In the face of an international backlash – fuelled by celebrity input – American Walter J Palmer has hired a PR firm.
The dentist controversially killed Cecil the lion – one of Africa's most famous big cats and the star attraction at Zimbabwe's Hwange National Park – around three weeks ago.
He paid €45,000 to shoot the animal with a crossbow, later leaving him skinned and headless on the outskirts of the park after posing up proudly for photographs with his body.
And it has now been revealed that the medic has gone into hiding. He has received numerous death threats since news of the lion's slaughter first emerged earlier this week.
Indeed, he has employed Austin & Associates, a public relations firm based in Ohio, to handle to controversy.
In a statement – the first time he has spoken publicly on the matter – Dr Palmer claimed: “In early July, I was in Zimbabwe on a bow hunting trip for big game.
"I hired several professional guides and they secured all proper permits. To my knowledge, everything about this trip was legal and properly handled and conducted.”
“I had no idea that the lion I took was a known, local favourite, was collared and part of a study until the end of the hunt,” he continued.
“I relied on the expertise of my local professional guides to ensure a legal hunt. I have not been contacted by authorities in Zimbabwe or in the US about this situation, but will assist them in any inquiries they may have.
“Again, I deeply regret that my pursuit of an activity I love and practice responsibly and legally resulted in the taking of this lion.”
His Minneapolis dental surgery has since been forced to close. Activists have also left flowers, cards, and stuffed toys – in particular lions – at his place of work and his home.
Some have also dressed as 'dentist hunters' – armed with water-guns and wearing lion masks.
Cara Delevingne, and Ricky Gervais, as well as models Behati Prinsloo and Candice Swanepoel – who hail from Namibia and South Africa respectively – are just some of the celebrities who have take to social media to criticise Dr Palmer's actions.
In an emotional appeal, American television host Jimmy Kimmel also asked viewers to donate to the Wildlife Conservation Research Unit in retaliation.
And Peta said on its Twitter account that he should be "extradited, charged and, preferably, hanged," for his actions.
Yesterday, Emmanuel Fundira, the president of the Safari Operators Association of Zimbabwe, confirmed at a news conference that Dr Palmer is wanted for the death of Cecil.

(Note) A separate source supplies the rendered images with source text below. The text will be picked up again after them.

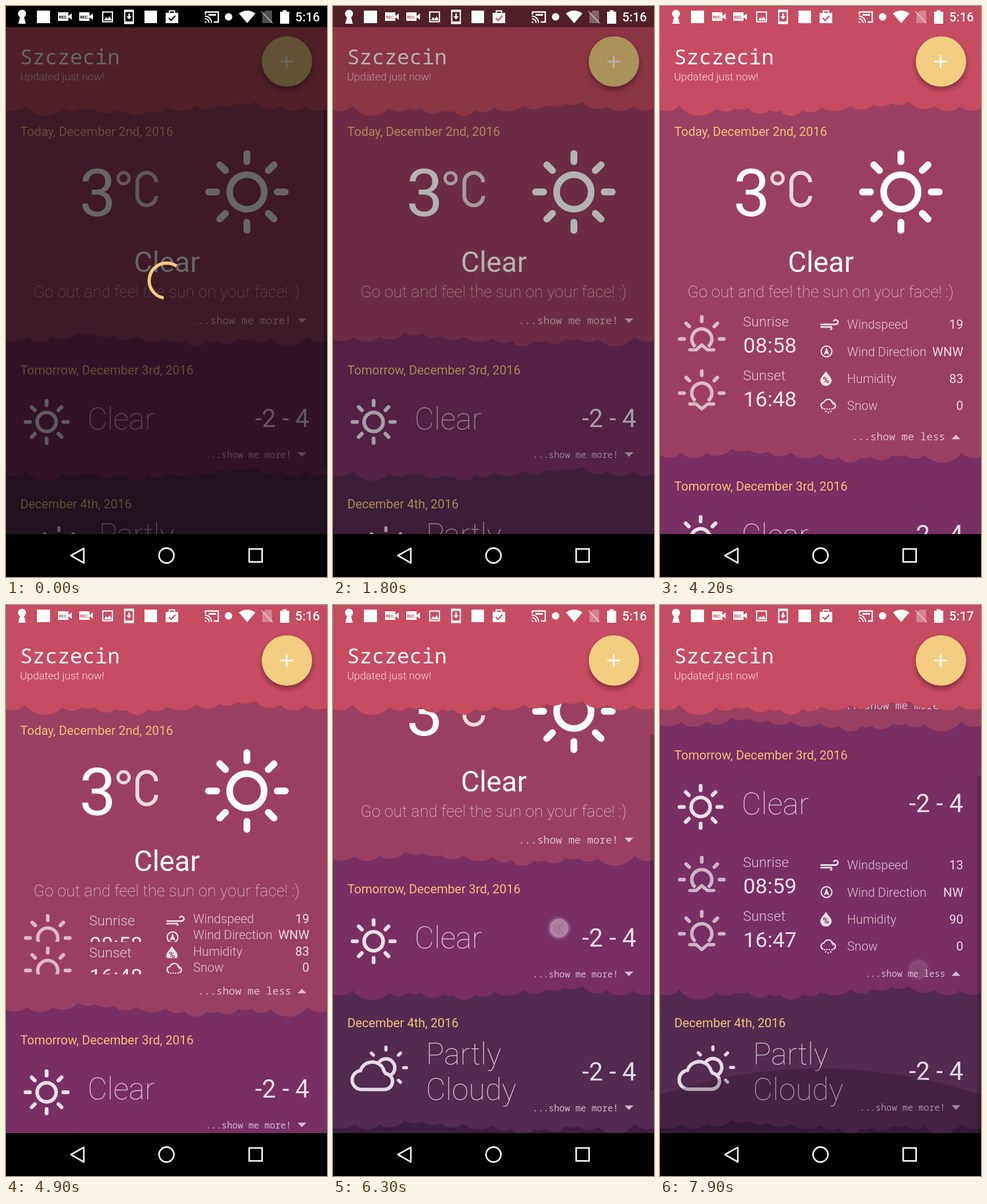
Recreate the animation shown at these times as an HTML page with a canvas. Size 561 by 998 pixels, loop 8000 ms.

```html
<!DOCTYPE html>
<html lang="en">
<head>
<meta charset="utf-8">
<title>Weather</title>
<style>
html, body { margin: 0; width: 100%; height: 100%; overflow: hidden; background: #000; }
canvas { display: block; width: 561px; height: 998px; }
</style>
</head>
<body>
<canvas id="c" width="561" height="998"></canvas>
<script>
const W = 561, H = 998, LOOP = 8000, BOTTOM = 923, TAU = Math.PI * 2;
const g = document.getElementById('c').getContext('2d');
const SANS = 'Roboto, sans-serif', MONO = '"Noto Sans Mono", monospace';
const HEADER = '#c64c62', GOLD = '#f0c07c';

const clamp = (v, a = 0, b = 1) => Math.min(b, Math.max(a, v));
const ramp = (t, a, b) => clamp((t - a) / (b - a));
const mix = (a, b, k) => a + (b - a) * k;
const sine = u => (1 - Math.cos(Math.PI * u)) / 2;
const out = u => 1 - (1 - u) ** 2;
const white = a => `rgba(255,255,255,${a})`;

// ---------- drawing helpers ----------
function text(s, x, y, size, color, weight = 400, align = 'left', font = SANS) {
  g.font = `${weight} ${size}px ${font}`;
  g.fillStyle = color;
  g.textAlign = align;
  g.fillText(s, x, y);
}
function line(color, width, pts, close) {
  g.beginPath();
  pts.forEach(([x, y]) => g.lineTo(x, y));
  if (close) g.closePath();
  g.strokeStyle = color;
  g.lineWidth = width;
  g.stroke();
}
function poly(color, pts) {
  g.beginPath();
  pts.forEach(([x, y]) => g.lineTo(x, y));
  g.fillStyle = color;
  g.fill();
}
function disc(x, y, r, color) {
  g.beginPath();
  g.arc(x, y, r, 0, TAU);
  g.fillStyle = color;
  g.fill();
}
function ring(x, y, r, width, color, a = 0, b = TAU) {
  g.beginPath();
  g.arc(x, y, r, a, b);
  g.lineWidth = width;
  g.strokeStyle = color;
  g.stroke();
}
function box(x, y, w, h, color) {
  g.fillStyle = color;
  g.fillRect(x, y, w, h);
}
function clipped(x, y, w, h, draw) {
  g.save();
  g.beginPath();
  g.rect(x, y, w, h);
  g.clip();
  draw();
  g.restore();
}
function rays(x, y, from, to, width, color, list) {
  g.lineCap = 'round';
  for (const k of list) {
    const c = Math.cos(k * TAU / 8), s = Math.sin(k * TAU / 8);
    line(color, width, [[x + c * from, y + s * from], [x + c * to, y + s * to]]);
  }
  g.lineCap = 'butt';
}

// bumps along a panel's lower edge: x, depth, radius
const BUMPS = [[12, 17, 30], [68, 25, 42], [115, 18, 26], [143, 14, 27], [175, 21, 27],
  [202, 18, 20], [229, 25, 24], [262, 19, 26], [305, 17, 46], [352, 14, 30],
  [386, 9, 32], [418, 6, 32], [462, 13, 34], [502, 17, 32], [546, 16, 36]];

function panel(base, color, flip) {
  if (base > 0) box(0, 0, W, base, color);
  for (const [x, d, r] of BUMPS) disc(flip ? W - x : x, base + d - r, r, color);
}

// ---------- weather icons ----------
function sun(x, y, k, color) {
  ring(x, y, 30.2 * k, 11.5 * k, color);
  rays(x, y, 53 * k, 67 * k, 12 * k, color, [0, 1, 2, 3, 4, 5, 6, 7]);
}
function horizonSun(x, y, dir) {
  const c = white(.64), b = y + 19;
  ring(x, y, 17.5, 6, c, Math.PI * .72, Math.PI * 2.28);
  rays(x, y, 31, 38.5, 6.4, c, [4, 5, 6, 7, 8]);
  g.lineCap = g.lineJoin = 'round';
  line(c, 5.6, [[x - 21, b], [x - 10, b], [x, b + 8.5 * dir], [x + 10, b], [x + 21, b]]);
  g.lineCap = 'butt';
  g.lineJoin = 'miter';
}
function cloudySun(y, fill) {
  const c = '#e6dbe4';
  ring(92.5, y + 78, 15.5, 6, c);
  rays(92.5, y + 78, 31, 36, 5.6, c, [0, 1, 5, 6, 7]);
  g.beginPath();
  g.arc(50, y + 99.5, 16.5, Math.PI * .5, Math.PI * 1.46);
  g.arc(68.5, y + 89.5, 21.5, Math.PI * 1.12, Math.PI * 1.92);
  g.arc(90, y + 102, 14, Math.PI * 1.55, Math.PI * 2.5);
  g.closePath();
  g.fillStyle = fill;
  g.fill();
  g.strokeStyle = c;
  g.lineWidth = 6;
  g.stroke();
}
const rowIcons = [
  y => {
    const c = white(.85);
    g.lineCap = 'round';
    line(c, 2.8, [[281.5, y], [306, y]]);
    ring(307, y - 4, 4, 2.6, c, -Math.PI * .8, Math.PI * .5);
    line(c, 2.8, [[281.5, y + 4.5], [298, y + 4.5]]);
    ring(298, y + 6.5, 2.2, 2.4, c, -Math.PI * .5, Math.PI * .5);
    g.lineCap = 'butt';
  },
  y => {
    ring(291, y, 9.4, 2.2, white(.85));
    poly(white(.85), [[291, y - 7], [296, y + 6], [291, y + 3.5], [286, y + 6]]);
  },
  (y, fill) => {
    g.beginPath();
    g.moveTo(290, y - 13);
    g.bezierCurveTo(293, y - 7, 300, y - 2, 300, y + 4);
    g.arc(290, y + 3, 10, .1, Math.PI - .1);
    g.bezierCurveTo(280, y - 2, 287, y - 7, 290, y - 13);
    g.fillStyle = white(.85);
    g.fill();
    text('%', 290, y + 8, 15, fill, 700, 'center');
  },
  y => {
    const c = white(.85);
    g.beginPath();
    g.arc(287, y, 5.5, Math.PI * .6, Math.PI * 1.5);
    g.arc(294, y - 3, 8, Math.PI * 1.1, Math.PI * 1.95);
    g.arc(301, y, 5.5, Math.PI * 1.5, Math.PI * 2.4);
    g.strokeStyle = c;
    g.lineWidth = 2.4;
    g.stroke();
    for (let i = 0; i < 7; i++) disc(287.5 + i * 2.2, y + 6 + (i % 2) * 4 + (i === 3 ? 2 : 0), 1.3, c);
  }
];

// ---------- day panels ----------
const ROW = 47.3;
const names = ['Windspeed', 'Wind Direction', 'Humidity', 'Snow'];

function details(top, p, day) {
  // rows shorter than their contents show them from the top
  const h = ROW * p, icon = (Math.max(h, 39) - ROW) / 2, label = (Math.max(h, 30) - ROW) / 2;
  ['Sunrise', 'Sunset'].forEach((name, i) => {
    const y = top + i * 2 * h;
    clipped(0, y, 275, 2 * h, () => {
      horizonSun(73, y + 50, i ? 1 : -1);
      text(name, 145, y + 27.6, 24.5, white(.72), 300);
      text(day.sun[i], 145.6, y + 73.7, 37.4, white(.86));
    });
  });
  names.forEach((name, i) => {
    const y = top + i * h;
    clipped(275, y, 286, h, () => {
      rowIcons[i](y + 24.5 + icon, day.color);
      text(name, 327, y + 32.4 + label, 21.8, white(.72), 300);
      text(day.data[i], 530, y + 32.4 + label, 21.8, white(.82), 400, 'right');
    });
  });
}
function more(y, open, size) {
  text(open ? '...show me less' : '...show me more!', 498.5, y + 6, size, white(.68), 400, 'right', MONO);
  const d = open ? -4 : 4;
  poly(white(.68), [[509.5, y - d], [525, y - d], [517.2, y + d]]);
}
function todayBody(y) {
  text('3', 128, y + 148, 115, '#fff');
  ring(205.5, y + 82, 9.8, 5.4, white(.8));
  g.beginPath();
  g.arc(246, y + 89, 16.5, 0, Math.PI, true);
  g.arc(246, y + 113, 16.5, Math.PI, 0, true);
  g.strokeStyle = white(.8);
  g.lineWidth = 6.6;
  g.stroke();
  sun(421, y + 106, 1, '#fff');
  text('Clear', 281, y + 246, 49.9, '#fff', 400, 'center');
  text('Go out and feel the sun on your face! :)', 280.5, y + 290, 28.3, white(.78), 100, 'center');
}
function range(y) {
  text('-2 - 4', 530, y + 100, 43.6, white(.85), 400, 'right');
}
const days = [
  { title: 'Today, December 2nd, 2016', color: '#9b3f62', base: 351, moreY: 331, size: 18.2,
    top: 313, extra: 14, curve: .45, sun: ['08:58', '16:48'], data: ['19', 'WNW', '83', '0'],
    next: 417, body: todayBody },
  { title: 'Tomorrow, December 3rd, 2016', color: '#782f61', base: 169, moreY: 148, size: 15.6,
    top: 168, extra: 45, curve: .62, sun: ['08:59', '16:47'], data: ['13', 'NW', '90', '0'],
    next: 234, body: y => {
      sun(71, y + 91, .55, white(.85));
      text('Clear', 142.5, y + 103.6, 53, white(.76), 100);
      range(y);
    } },
  { title: 'December 4th, 2016', color: '#552a4f', base: 169, moreY: 148, size: 15.6,
    next: 234, body: y => {
      cloudySun(y, '#552a4f');
      text('Partly', 162.5, y + 72.4, 53, white(.74), 100);
      text('Cloudy', 162.5, y + 134.5, 53, white(.74), 100);
      range(y);
    } }
];

function content(scroll, opens) {
  let y = 219 - scroll;
  const spots = days.map((day, i) => {
    const p = opens[i];
    const grow = p ? 4 * ROW * p + day.extra * p ** day.curve : 0;
    const spot = { day, p, y, grow, i };
    y += day.next + grow;
    return spot;
  });
  box(0, 0, W, BOTTOM, '#3c1e3e');
  for (const { day, p, y, grow, i } of spots.reverse()) {
    panel(y + day.base + grow, day.color, i % 2 === 0);
    text(day.title, 25, y + 7.5, 21.8, GOLD);
    day.body(y);
    if (p) details(y + day.top, p, day);
    more(y + day.moreY + grow, p > 0, day.size);
  }
}

function header() {
  panel(167, HEADER, false);
  text('Szczecin', 24.5, 102, 36.4, '#fff', 400, 'left', MONO);
  text('Updated just now!', 24.5, 130, 18.7, white(.8), 300);
  g.save();
  g.shadowColor = 'rgba(60,10,30,.5)';
  g.shadowBlur = 10;
  g.shadowOffsetY = 5;
  disc(491, 97, 44, '#f3ce80');
  g.restore();
  box(479.5, 95.5, 22, 3, '#fff');
  box(489, 86, 3, 22, '#fff');
}

// ---------- system bars ----------
function statusBar(clock, bg) {
  const w = '#fff';
  disc(28, 13.5, 7, w);
  poly(w, [[25.5, 15], [30.5, 15], [34.5, 31], [21.5, 31]]);
  box(54, 8, 23, 22, w);
  for (const x of [91, 128]) {
    box(x, 11, 18, 15, w);
    poly(w, [[x + 16, 18.5], [x + 24, 13], [x + 24, 24]]);
    text('REC.', x + 9, 21.5, 7, bg, 700, 'center');
  }
  g.strokeStyle = w;
  g.lineWidth = 2.2;
  g.strokeRect(169, 10.5, 17, 17);
  poly(w, [[171, 25], [175, 19.5], [178, 22.5], [181, 18], [185, 25]]);
  g.strokeRect(207.5, 7.5, 15, 23);
  box(207, 7, 16, 3.5, w);
  box(207, 27, 16, 4, w);
  box(213.8, 13, 2.6, 6, w);
  poly(w, [[210.5, 18], [219.5, 18], [215, 23.5]]);
  box(242, 8, 22, 22, w);
  box(279, 12, 22, 18, w);
  g.strokeStyle = w;
  g.strokeRect(285.5, 8.5, 9, 5);
  line(bg, 2.4, [[284.5, 21], [288.5, 25], [296, 17]]);

  line(w, 2.4, [[348.5, 15], [348.5, 10.5], [371, 10.5], [371, 28], [363, 28]]);
  poly(w, [[347.5, 25.5], [351, 29.5], [347.5, 29.5]]);
  ring(347.5, 29.5, 7.5, 2.2, w, -Math.PI / 2, 0);
  ring(347.5, 29.5, 11.8, 2.2, w, -Math.PI / 2, 0);
  box(354, 14, 13, 3, w);
  disc(389, 19, 6.5, w);
  g.beginPath();
  g.moveTo(421.5, 30);
  g.lineTo(407, 13);
  g.quadraticCurveTo(421.5, 3, 436, 13);
  g.fillStyle = w;
  g.fill();
  poly(white(.3), [[454, 8], [465, 8], [465, 30], [448, 30], [448, 14]]);
  line(white(.45), 2.2, [[446, 9], [466, 30]]);
  box(479, 10, 16, 21, w);
  box(483.5, 7.5, 7, 3, w);
  text(clock, 548.5, 27, 21.8, w, 500, 'right');
}
function navBar() {
  const w = '#f4f4f4';
  box(0, BOTTOM, W, H - BOTTOM, '#000');
  g.lineJoin = 'round';
  line(w, 2.8, [[113.5, 960.5], [136, 948], [136, 973.5]], true);
  g.lineJoin = 'miter';
  ring(280.5, 960.5, 13, 2.8, w);
  g.strokeRect(425, 949, 22.6, 22.6);
}

// ---------- overlays ----------
const sweep = u => { const v = u ** .58; return v * v * (3 - 2 * v); };

function spinner(t, alpha) {
  const c = ((t + 313) % 1332) / 1332;
  const tail = .75 * sweep(ramp(c, .5, 1));
  const head = .75 * sweep(ramp(c, 0, .5)) + .03;
  const spin = .25 * (c - .235) + t / 2222 + .278;
  g.globalAlpha = alpha;
  ring(281, 480, 30.8, 5.6, '#f8cc7d', (tail + spin) * TAU, (head + spin) * TAU);
  g.globalAlpha = 1;
}
function touch(x, y, alpha) {
  if (alpha <= 0) return;
  const r = 22, f = g.createRadialGradient(x, y, 0, x, y, r);
  f.addColorStop(0, 'rgba(206,170,196,.85)');
  f.addColorStop(.55, 'rgba(214,184,206,.87)');
  f.addColorStop(.7, 'rgba(228,206,222,.85)');
  f.addColorStop(.77, white(.28));
  f.addColorStop(1, white(0));
  g.globalAlpha = alpha;
  disc(x, y, r, f);
  g.globalAlpha = 1;
}
const press = (t, a, b) => t < a ? 0 : 1 - ramp(t, b, b + 145);

function draw(t) {
  const drag = out(ramp(t, 5810, 6340)), fling = sine(ramp(t, 7450, 7830));
  const scroll = 140 * drag + 234 * fling;
  const today = sine(ramp(t, 2865, 3400)) * (1 - sine(ramp(t, 4670, 5200)));
  const tomorrow = sine(ramp(t, 6897, 7430));

  g.clearRect(0, 0, W, H);
  content(scroll, [today, tomorrow, 0]);

  // pulled past the end of the list
  const pull = out(ramp(t, 7720, 7900));
  if (pull) {
    const edge = mix(BOTTOM, 856, pull);
    g.beginPath();
    g.moveTo(0, edge);
    g.quadraticCurveTo(280, mix(BOTTOM, 764, pull), W, edge);
    g.lineTo(W, BOTTOM);
    g.lineTo(0, BOTTOM);
    g.fillStyle = `rgba(20,12,22,${.24 * pull})`;
    g.fill();
  }

  const bar = t < 4000 ? 1 - ramp(t, 1000, 1300)
    : ramp(t, 5800, 5900) * (1 - ramp(t, 6600, 6900)) + ramp(t, 7450, 7550);
  box(555, 183 + scroll * .313, 6, 621, `rgba(20,8,24,${.28 * bar})`);

  header();

  const dim = 1 - ramp(t, 1600, 2000);
  box(0, 37, W, BOTTOM - 37, `rgba(0,0,0,${.6 * dim})`);
  box(0, 0, W, 37, `rgba(0,0,0,${dim ** .75})`);
  statusBar(t < 6600 ? '5:16' : '5:17', dim > .7 ? '#000' : HEADER);
  if (t < 1820) spinner(t, 1 - .96 * ramp(t, 1600, 1800));

  touch(440, 552, press(t, 2790, 2845));
  touch(440, 752, press(t, 4590, 4660));
  touch(395, 704 - 140 * drag, press(t, 5790, 6250));
  touch(440, 642, press(t, 6620, 6850));
  touch(452, mix(890, 637, fling), press(t, 7450, 7785));

  navBar();
}

function tick(now) {
  draw(now % LOOP);
  requestAnimationFrame(tick);
}
draw(0);
requestAnimationFrame(tick);
</script>
</body>
</html>
```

The Zimbabwean authorities are acting fast too: Dr Palmer's hunting colleagues, Zimbabwean Theo Bronkhorst and local landowner Honest Ndlovu are due to appear in court today on poaching charges.
If convicted, the men face up to 15 years in prison.